[RECORDS FOR THIS EXERCISE — start]

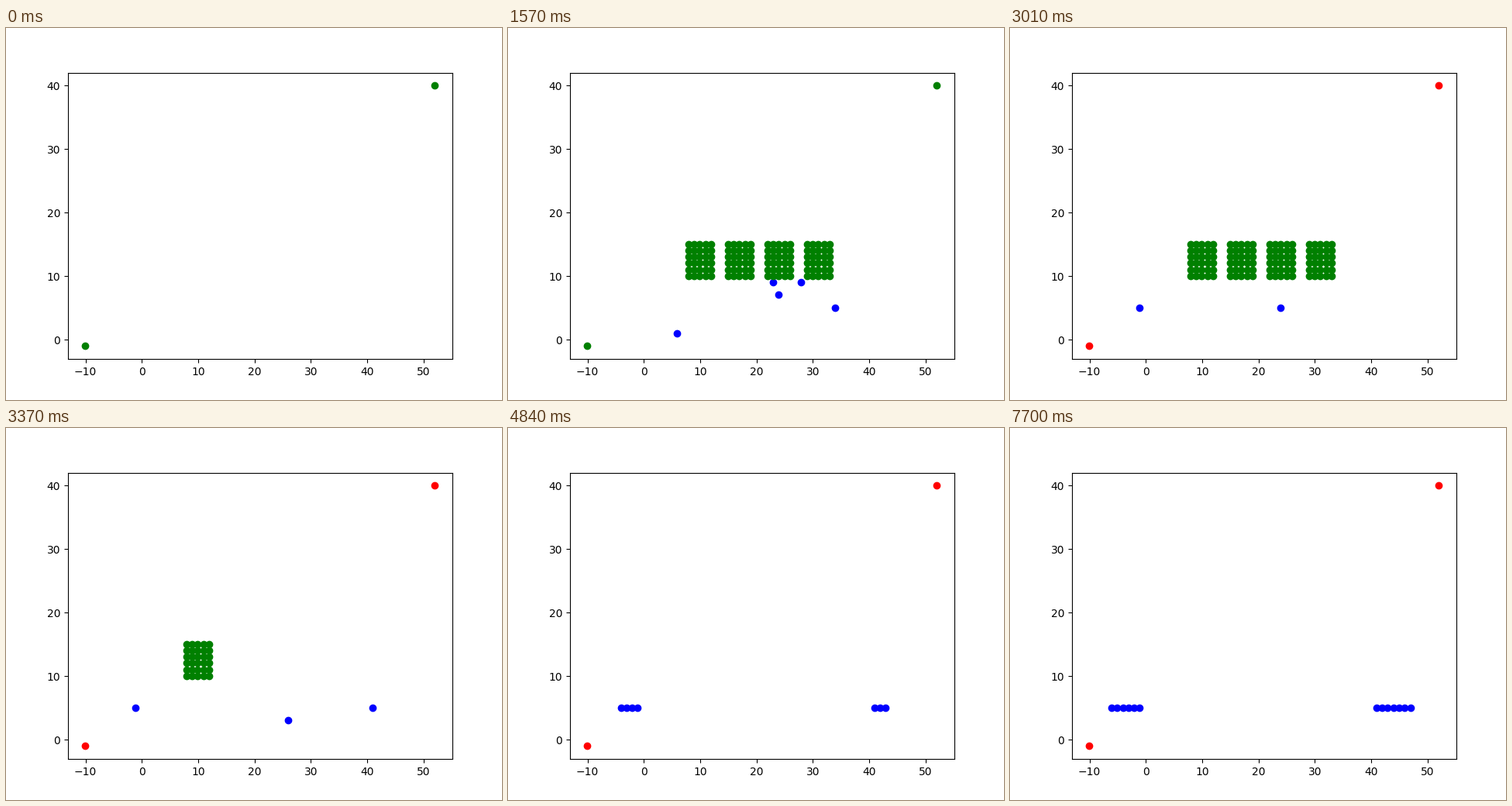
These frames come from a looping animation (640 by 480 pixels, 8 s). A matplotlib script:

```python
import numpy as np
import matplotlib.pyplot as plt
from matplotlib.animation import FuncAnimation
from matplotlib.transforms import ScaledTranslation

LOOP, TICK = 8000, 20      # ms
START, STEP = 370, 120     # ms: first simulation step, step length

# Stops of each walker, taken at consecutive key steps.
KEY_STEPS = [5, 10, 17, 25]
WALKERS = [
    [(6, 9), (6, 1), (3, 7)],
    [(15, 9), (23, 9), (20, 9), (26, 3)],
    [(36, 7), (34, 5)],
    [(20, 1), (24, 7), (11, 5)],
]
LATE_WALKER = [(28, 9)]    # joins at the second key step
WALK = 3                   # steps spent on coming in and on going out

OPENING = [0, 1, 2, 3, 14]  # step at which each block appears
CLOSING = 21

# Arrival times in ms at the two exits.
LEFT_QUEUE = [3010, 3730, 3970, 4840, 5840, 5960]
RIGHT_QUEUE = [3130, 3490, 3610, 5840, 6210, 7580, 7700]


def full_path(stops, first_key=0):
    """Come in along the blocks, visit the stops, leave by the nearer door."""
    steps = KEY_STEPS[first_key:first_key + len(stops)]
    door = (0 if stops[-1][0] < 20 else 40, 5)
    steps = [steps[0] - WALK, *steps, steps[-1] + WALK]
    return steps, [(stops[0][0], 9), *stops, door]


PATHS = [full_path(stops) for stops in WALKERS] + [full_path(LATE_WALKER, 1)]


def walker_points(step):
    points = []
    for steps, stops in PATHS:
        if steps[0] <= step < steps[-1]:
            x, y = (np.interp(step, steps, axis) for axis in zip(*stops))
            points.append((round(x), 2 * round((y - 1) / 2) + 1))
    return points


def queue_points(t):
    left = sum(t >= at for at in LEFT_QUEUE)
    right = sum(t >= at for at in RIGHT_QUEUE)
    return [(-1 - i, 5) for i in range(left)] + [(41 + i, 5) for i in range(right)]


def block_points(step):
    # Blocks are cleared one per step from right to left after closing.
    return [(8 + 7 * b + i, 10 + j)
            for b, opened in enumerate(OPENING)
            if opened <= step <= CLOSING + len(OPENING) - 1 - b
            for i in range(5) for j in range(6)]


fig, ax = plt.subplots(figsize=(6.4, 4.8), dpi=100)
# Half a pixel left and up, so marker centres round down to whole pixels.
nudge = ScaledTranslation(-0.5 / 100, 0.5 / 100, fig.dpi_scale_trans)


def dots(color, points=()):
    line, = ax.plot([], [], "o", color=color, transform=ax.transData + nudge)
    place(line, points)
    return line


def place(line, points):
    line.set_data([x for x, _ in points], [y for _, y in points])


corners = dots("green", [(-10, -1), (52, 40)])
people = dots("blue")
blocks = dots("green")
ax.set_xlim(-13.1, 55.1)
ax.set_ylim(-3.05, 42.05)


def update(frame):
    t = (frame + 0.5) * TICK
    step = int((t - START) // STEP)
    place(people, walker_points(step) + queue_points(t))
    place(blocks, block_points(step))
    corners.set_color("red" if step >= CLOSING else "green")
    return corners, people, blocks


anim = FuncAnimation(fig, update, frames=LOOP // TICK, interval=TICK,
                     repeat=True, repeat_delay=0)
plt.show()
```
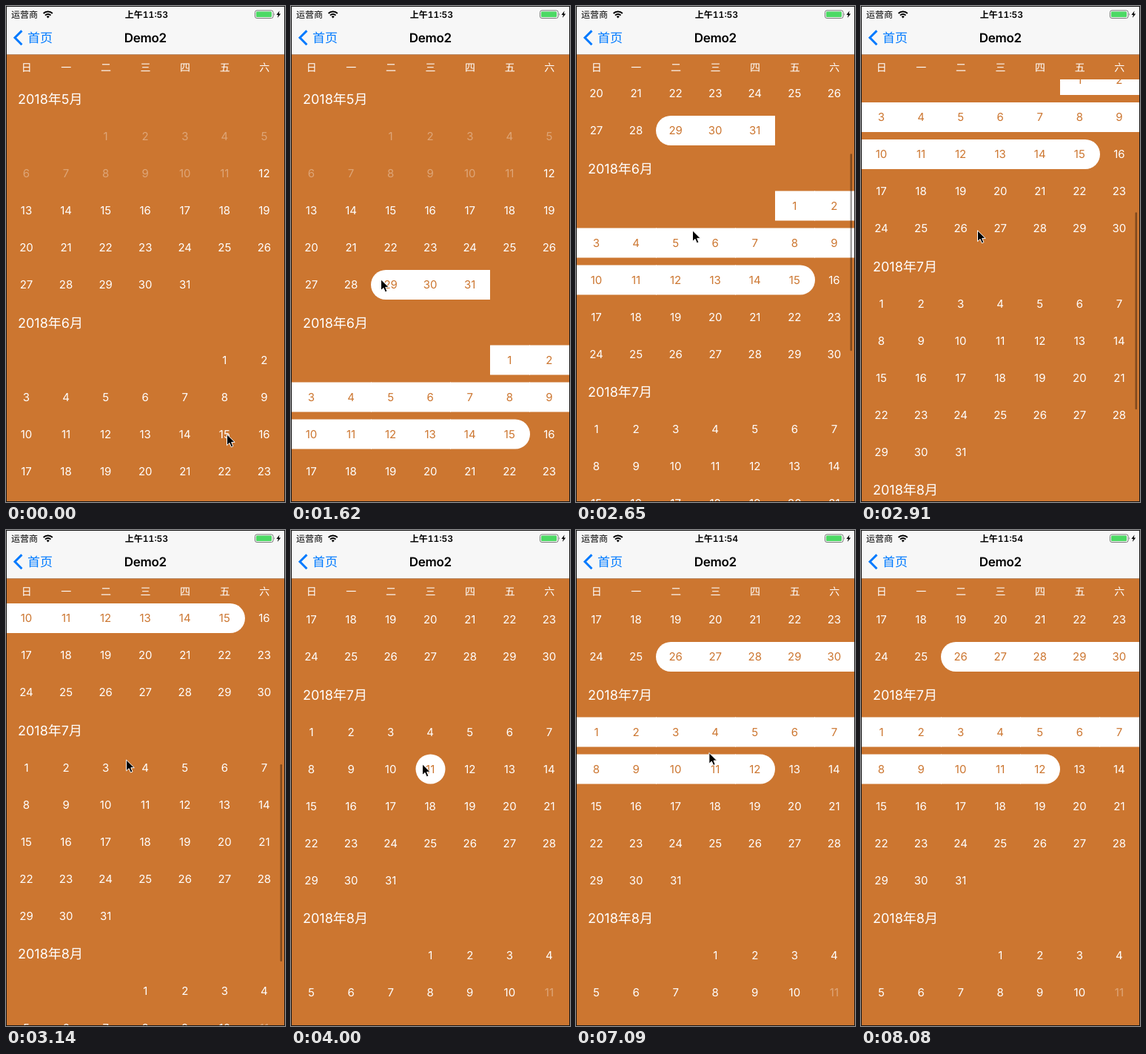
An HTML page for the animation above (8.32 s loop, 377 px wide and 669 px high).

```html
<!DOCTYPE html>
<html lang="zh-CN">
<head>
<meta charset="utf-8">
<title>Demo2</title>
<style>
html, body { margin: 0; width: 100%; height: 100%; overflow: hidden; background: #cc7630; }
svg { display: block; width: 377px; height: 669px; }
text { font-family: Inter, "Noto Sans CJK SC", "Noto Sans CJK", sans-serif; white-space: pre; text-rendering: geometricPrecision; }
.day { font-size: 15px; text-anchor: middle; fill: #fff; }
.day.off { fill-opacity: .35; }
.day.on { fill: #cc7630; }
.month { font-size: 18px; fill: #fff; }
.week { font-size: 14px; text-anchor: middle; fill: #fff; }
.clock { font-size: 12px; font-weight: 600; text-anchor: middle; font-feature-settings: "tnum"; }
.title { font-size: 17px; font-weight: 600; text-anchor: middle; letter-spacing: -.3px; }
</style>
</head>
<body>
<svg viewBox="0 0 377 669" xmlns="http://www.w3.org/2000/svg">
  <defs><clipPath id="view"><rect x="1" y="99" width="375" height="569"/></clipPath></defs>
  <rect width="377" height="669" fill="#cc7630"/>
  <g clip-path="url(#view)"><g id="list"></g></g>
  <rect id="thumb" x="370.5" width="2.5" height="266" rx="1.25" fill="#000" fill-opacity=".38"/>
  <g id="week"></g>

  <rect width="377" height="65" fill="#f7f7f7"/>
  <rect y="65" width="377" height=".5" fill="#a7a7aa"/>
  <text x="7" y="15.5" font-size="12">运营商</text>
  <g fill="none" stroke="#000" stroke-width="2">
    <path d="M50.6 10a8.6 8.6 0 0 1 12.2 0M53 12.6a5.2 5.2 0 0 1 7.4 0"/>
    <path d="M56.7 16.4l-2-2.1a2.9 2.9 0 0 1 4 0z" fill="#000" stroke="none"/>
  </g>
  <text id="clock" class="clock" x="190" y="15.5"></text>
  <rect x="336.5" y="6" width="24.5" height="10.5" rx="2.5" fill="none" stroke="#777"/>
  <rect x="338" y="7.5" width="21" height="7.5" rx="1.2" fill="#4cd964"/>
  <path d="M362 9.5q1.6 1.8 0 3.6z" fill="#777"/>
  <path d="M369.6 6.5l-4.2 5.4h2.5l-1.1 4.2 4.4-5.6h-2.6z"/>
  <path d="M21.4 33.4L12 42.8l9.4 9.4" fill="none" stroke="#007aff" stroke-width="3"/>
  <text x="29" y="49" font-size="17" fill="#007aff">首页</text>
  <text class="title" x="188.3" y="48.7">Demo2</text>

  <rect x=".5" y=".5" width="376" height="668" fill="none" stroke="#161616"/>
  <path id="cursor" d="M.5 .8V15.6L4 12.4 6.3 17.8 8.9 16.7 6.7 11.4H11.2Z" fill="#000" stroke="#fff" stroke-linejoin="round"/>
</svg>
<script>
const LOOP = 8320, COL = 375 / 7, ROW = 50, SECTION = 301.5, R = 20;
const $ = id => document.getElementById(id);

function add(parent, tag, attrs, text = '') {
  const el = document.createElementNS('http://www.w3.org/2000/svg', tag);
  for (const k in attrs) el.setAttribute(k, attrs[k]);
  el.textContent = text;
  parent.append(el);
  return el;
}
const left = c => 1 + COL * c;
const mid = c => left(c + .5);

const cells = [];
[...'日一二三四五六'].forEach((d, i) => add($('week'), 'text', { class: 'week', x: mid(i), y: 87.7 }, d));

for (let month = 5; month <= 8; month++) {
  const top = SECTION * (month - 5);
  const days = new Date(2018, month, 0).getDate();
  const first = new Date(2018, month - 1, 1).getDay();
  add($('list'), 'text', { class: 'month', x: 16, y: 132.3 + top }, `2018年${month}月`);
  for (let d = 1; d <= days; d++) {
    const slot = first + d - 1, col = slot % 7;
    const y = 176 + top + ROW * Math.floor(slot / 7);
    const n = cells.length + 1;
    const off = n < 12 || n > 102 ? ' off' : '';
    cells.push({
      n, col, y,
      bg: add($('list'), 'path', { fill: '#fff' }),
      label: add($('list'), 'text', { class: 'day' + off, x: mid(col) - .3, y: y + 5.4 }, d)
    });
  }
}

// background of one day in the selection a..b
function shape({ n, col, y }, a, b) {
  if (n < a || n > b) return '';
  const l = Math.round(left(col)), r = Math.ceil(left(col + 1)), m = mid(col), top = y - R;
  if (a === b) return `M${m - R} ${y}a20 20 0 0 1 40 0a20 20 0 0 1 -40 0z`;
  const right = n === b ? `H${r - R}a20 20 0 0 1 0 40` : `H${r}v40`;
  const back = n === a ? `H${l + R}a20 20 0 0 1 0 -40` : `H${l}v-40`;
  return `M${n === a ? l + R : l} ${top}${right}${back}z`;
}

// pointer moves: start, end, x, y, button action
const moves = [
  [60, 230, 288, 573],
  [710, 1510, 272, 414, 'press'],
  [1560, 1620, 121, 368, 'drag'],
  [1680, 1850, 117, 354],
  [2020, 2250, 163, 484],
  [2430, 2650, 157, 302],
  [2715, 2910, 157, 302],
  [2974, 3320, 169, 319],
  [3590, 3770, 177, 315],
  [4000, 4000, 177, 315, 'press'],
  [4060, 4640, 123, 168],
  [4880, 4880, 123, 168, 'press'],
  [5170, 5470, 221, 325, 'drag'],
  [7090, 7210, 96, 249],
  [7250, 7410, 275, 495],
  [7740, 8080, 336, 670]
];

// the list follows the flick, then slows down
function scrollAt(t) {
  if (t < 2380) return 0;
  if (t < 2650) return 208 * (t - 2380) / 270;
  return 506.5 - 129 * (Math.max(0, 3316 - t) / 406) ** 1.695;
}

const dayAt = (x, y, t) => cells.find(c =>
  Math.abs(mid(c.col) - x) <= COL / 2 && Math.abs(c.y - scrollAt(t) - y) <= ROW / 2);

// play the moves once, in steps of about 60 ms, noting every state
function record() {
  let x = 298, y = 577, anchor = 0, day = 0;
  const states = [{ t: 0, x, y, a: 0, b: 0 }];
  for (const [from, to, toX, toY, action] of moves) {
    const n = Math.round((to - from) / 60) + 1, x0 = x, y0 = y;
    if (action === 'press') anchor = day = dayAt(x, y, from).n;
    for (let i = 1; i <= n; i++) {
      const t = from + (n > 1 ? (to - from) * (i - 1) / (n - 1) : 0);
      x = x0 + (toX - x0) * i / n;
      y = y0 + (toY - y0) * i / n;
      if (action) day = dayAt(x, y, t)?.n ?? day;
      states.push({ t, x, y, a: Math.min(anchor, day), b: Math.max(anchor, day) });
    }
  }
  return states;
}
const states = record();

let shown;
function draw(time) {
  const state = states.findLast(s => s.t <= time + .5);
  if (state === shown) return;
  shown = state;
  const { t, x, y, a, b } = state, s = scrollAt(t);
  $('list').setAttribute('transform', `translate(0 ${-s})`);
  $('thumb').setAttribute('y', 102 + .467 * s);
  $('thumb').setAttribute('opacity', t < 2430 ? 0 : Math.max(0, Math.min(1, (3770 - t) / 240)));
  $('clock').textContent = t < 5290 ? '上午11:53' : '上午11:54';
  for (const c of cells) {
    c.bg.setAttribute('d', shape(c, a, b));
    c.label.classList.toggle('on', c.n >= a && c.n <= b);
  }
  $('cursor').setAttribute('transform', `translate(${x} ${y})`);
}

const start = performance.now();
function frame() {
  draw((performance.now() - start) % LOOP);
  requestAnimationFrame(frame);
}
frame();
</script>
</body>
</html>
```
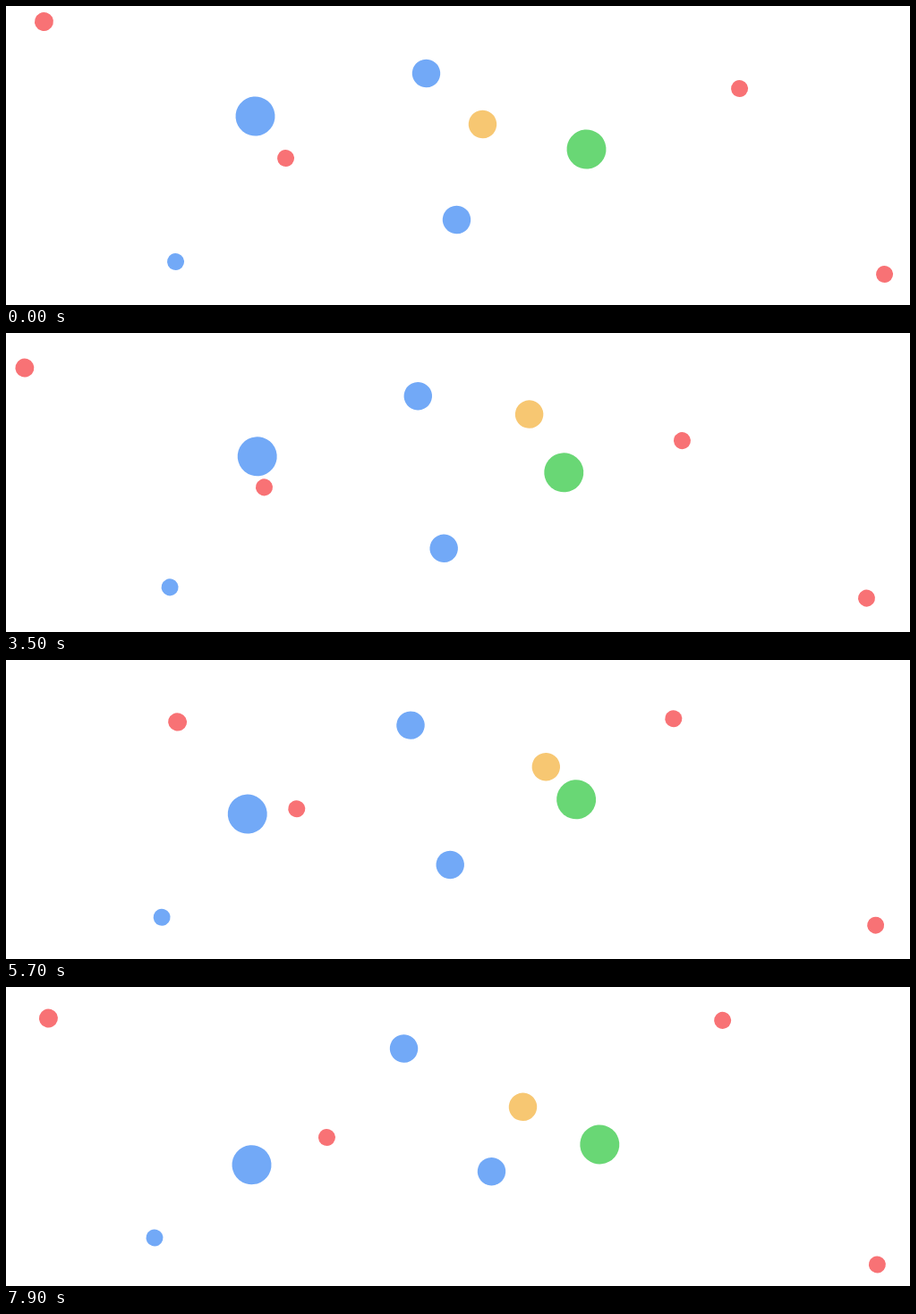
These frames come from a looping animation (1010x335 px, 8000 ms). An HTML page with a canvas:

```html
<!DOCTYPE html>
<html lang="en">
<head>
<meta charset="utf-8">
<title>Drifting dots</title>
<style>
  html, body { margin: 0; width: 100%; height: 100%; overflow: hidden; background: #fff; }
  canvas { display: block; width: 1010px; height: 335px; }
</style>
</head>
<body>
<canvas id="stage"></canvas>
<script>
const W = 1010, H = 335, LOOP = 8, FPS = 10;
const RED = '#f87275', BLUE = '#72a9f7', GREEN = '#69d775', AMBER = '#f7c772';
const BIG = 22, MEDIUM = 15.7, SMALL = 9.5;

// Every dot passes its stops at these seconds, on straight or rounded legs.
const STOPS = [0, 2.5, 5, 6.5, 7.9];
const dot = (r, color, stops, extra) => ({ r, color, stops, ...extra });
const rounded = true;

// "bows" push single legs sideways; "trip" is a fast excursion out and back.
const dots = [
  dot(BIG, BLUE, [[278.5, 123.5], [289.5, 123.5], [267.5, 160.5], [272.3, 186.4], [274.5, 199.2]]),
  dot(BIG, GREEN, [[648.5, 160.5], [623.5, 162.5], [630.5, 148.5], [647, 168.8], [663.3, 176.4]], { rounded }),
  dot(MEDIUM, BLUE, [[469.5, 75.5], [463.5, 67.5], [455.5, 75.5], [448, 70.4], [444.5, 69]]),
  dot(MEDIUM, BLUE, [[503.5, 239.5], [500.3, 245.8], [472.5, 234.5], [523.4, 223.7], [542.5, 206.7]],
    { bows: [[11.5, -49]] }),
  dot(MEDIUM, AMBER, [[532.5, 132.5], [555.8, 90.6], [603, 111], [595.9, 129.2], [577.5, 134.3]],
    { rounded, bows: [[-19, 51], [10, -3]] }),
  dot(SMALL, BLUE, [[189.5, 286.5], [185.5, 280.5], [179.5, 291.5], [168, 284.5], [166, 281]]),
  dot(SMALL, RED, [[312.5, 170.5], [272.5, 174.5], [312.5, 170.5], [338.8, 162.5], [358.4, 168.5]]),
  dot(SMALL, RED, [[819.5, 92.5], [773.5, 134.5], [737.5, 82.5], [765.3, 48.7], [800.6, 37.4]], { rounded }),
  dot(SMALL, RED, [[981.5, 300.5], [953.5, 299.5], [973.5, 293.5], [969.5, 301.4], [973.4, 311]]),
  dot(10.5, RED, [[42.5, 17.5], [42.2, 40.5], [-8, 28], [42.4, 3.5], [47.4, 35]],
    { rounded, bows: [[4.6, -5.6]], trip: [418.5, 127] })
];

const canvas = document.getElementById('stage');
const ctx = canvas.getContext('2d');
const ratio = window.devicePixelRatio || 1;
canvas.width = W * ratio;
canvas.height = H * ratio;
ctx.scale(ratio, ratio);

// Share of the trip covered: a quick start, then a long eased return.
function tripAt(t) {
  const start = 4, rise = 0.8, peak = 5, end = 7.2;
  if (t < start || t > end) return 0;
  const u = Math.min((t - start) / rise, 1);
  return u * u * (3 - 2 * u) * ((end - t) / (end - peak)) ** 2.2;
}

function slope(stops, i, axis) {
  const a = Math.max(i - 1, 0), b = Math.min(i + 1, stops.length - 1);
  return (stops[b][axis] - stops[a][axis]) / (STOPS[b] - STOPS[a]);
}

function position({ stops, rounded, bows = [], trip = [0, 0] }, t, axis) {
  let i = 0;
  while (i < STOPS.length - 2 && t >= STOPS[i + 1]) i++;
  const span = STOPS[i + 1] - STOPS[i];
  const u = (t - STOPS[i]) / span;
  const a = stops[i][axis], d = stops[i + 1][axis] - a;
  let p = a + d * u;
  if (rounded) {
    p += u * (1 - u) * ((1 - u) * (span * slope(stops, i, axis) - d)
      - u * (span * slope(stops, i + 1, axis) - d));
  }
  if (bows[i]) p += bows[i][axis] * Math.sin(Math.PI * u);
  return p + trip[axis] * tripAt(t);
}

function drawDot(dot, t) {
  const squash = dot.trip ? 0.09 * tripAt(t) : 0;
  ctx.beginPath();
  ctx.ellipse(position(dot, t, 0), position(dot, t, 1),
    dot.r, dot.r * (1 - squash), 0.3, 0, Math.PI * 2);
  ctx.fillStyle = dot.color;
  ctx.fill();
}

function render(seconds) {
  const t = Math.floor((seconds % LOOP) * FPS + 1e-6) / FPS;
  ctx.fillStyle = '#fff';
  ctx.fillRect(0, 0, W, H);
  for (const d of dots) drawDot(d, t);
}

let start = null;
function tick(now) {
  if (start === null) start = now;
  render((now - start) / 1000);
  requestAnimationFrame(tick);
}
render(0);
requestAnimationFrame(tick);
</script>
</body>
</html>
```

[RECORDS FOR THIS EXERCISE — finish]

▶ _TASK DETAILS_:
For this exercise, find all lines in the records containing the word "tripAt" and copy them.

▶ _THE COMPLETED TASK_:
function tripAt(t) {
  return p + trip[axis] * tripAt(t);
  const squash = dot.trip ? 0.09 * tripAt(t) : 0;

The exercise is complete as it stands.